## HOW TO COMPLETE THIS TASK
Please return all lines of the data below containing the string "body".

## DATA LISTING

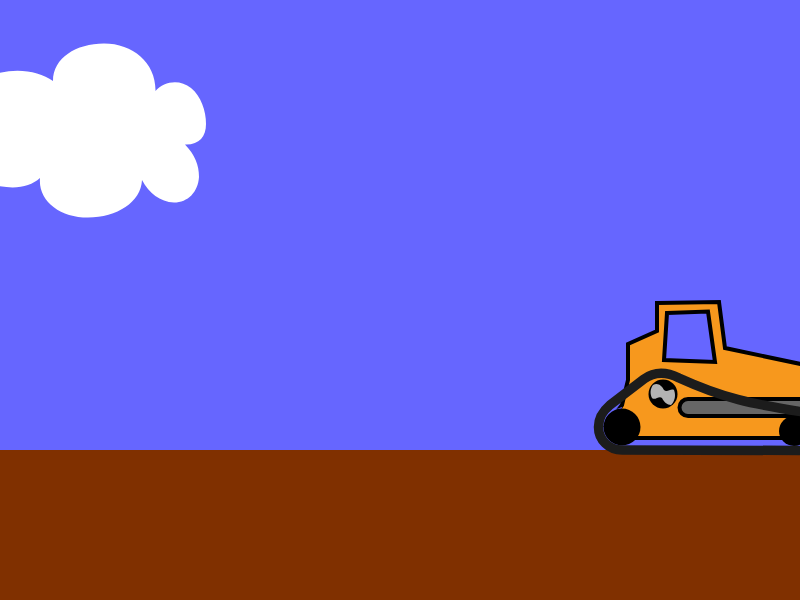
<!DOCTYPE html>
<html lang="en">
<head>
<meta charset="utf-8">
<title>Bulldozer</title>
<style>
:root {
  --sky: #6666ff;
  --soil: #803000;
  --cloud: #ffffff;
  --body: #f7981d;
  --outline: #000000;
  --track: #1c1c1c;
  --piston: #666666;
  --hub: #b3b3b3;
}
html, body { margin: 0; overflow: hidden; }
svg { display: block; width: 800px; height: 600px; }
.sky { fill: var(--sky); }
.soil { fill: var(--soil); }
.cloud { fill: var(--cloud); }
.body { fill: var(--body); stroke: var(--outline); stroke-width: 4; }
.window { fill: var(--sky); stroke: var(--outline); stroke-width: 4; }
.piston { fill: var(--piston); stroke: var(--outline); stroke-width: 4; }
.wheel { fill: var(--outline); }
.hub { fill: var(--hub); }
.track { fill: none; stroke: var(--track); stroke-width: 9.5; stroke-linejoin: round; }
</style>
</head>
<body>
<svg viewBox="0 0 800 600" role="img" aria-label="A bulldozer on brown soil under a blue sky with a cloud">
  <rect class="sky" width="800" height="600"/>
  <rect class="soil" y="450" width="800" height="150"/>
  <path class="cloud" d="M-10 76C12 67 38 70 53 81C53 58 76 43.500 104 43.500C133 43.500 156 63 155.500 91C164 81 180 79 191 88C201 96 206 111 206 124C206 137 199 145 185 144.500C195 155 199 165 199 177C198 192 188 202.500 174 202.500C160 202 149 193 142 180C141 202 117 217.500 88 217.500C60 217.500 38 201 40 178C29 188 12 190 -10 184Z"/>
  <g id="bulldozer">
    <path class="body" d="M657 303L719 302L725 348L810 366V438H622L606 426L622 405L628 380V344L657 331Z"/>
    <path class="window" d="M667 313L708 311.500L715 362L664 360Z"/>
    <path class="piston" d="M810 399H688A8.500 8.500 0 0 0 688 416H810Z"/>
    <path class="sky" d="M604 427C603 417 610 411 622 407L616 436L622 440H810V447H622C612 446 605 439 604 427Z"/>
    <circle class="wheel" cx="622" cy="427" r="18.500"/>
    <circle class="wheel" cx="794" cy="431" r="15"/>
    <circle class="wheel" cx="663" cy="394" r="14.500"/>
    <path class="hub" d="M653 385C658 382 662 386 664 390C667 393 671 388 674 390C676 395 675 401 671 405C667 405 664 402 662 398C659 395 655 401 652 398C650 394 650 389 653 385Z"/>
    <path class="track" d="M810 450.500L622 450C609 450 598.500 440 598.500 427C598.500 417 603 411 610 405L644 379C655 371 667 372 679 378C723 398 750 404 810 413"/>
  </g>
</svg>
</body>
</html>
---
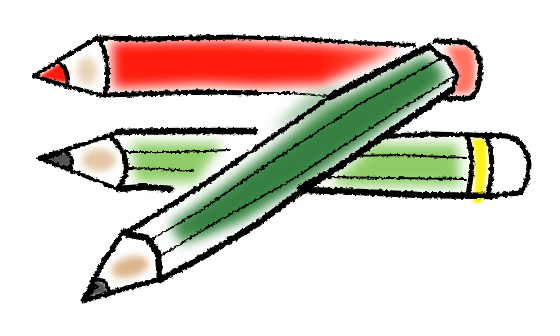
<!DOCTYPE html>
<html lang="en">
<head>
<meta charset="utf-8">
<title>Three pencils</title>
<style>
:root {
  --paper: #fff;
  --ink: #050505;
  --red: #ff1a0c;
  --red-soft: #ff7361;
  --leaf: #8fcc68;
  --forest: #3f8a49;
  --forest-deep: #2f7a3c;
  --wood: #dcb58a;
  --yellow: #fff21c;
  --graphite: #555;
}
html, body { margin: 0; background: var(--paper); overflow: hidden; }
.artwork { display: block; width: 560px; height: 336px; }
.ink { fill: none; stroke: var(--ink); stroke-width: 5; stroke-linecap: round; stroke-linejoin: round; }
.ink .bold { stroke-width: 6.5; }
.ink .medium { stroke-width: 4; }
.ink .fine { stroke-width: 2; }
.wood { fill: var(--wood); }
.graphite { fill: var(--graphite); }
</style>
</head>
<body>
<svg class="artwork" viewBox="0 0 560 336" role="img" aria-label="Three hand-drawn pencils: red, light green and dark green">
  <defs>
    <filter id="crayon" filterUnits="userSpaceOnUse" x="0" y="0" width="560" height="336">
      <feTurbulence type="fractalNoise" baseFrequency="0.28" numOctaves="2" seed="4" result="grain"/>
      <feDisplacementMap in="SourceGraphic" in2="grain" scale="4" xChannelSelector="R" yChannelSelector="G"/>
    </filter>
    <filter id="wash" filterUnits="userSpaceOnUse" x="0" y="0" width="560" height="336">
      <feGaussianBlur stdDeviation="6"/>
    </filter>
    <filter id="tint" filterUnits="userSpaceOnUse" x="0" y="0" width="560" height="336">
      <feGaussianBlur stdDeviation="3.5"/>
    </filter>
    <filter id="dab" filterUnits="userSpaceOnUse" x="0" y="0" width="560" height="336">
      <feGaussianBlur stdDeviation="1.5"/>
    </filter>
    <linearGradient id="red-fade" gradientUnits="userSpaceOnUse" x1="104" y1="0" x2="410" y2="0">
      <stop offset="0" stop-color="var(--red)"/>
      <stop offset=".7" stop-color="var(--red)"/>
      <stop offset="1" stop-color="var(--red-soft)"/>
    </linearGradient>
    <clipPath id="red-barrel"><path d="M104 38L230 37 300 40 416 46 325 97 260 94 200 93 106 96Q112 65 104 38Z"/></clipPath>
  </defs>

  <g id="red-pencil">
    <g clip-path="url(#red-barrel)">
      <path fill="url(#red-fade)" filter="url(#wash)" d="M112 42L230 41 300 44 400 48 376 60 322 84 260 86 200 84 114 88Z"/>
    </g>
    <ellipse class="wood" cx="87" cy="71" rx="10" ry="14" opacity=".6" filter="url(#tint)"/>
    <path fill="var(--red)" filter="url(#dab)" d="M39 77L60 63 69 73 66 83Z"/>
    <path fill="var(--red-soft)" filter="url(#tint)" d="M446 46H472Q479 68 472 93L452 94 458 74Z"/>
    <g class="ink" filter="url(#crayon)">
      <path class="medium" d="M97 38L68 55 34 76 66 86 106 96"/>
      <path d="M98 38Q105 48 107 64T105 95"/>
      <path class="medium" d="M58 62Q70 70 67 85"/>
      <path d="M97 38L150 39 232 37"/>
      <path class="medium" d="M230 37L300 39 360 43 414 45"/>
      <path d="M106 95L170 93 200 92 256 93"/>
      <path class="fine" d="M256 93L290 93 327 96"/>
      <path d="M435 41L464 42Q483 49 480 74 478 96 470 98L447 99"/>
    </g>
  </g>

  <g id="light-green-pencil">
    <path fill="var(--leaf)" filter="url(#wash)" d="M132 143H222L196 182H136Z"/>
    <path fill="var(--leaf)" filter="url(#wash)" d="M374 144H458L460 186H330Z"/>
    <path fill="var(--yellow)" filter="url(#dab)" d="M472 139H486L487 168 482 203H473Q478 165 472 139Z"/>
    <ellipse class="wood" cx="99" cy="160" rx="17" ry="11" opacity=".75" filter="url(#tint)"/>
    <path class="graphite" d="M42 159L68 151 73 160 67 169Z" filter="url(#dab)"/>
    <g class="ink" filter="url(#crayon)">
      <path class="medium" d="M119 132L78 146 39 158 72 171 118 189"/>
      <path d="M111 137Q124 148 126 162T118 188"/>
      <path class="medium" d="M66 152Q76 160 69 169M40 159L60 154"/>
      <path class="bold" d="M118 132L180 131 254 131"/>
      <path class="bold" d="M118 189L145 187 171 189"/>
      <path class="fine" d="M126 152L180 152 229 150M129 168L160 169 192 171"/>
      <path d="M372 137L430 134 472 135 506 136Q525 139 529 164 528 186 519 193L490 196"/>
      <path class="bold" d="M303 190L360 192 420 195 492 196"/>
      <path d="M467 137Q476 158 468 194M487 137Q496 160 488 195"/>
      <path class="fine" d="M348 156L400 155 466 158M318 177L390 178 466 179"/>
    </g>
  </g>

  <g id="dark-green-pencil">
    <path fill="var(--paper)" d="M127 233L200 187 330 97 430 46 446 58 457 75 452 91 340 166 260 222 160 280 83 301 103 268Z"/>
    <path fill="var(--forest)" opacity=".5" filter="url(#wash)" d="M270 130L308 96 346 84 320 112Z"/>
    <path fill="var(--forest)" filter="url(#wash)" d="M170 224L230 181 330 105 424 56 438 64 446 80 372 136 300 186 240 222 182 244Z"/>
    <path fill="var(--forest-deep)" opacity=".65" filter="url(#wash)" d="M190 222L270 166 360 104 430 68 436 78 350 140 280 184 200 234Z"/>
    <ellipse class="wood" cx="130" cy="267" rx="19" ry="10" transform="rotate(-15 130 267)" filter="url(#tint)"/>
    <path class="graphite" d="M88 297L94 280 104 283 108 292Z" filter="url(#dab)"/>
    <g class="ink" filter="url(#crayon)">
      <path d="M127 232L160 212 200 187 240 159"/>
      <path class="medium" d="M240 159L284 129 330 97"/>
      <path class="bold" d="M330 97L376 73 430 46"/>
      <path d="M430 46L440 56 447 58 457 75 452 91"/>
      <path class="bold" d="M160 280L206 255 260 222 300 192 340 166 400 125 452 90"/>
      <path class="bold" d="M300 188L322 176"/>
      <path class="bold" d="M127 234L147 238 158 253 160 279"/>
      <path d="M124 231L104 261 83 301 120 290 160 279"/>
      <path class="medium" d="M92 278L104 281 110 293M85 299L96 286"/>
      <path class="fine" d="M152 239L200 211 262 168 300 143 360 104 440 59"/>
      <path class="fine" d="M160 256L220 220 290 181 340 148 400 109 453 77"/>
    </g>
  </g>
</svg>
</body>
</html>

## RESULT FOR THIS EXERCISE
  --body: #f7981d;
html, body { margin: 0; overflow: hidden; }
.body { fill: var(--body); stroke: var(--outline); stroke-width: 4; }
<body>
    <path class="body" d="M657 303L719 302L725 348L810 366V438H622L606 426L622 405L628 380V344L657 331Z"/>
</body>
html, body { margin: 0; background: var(--paper); overflow: hidden; }
<body>
</body>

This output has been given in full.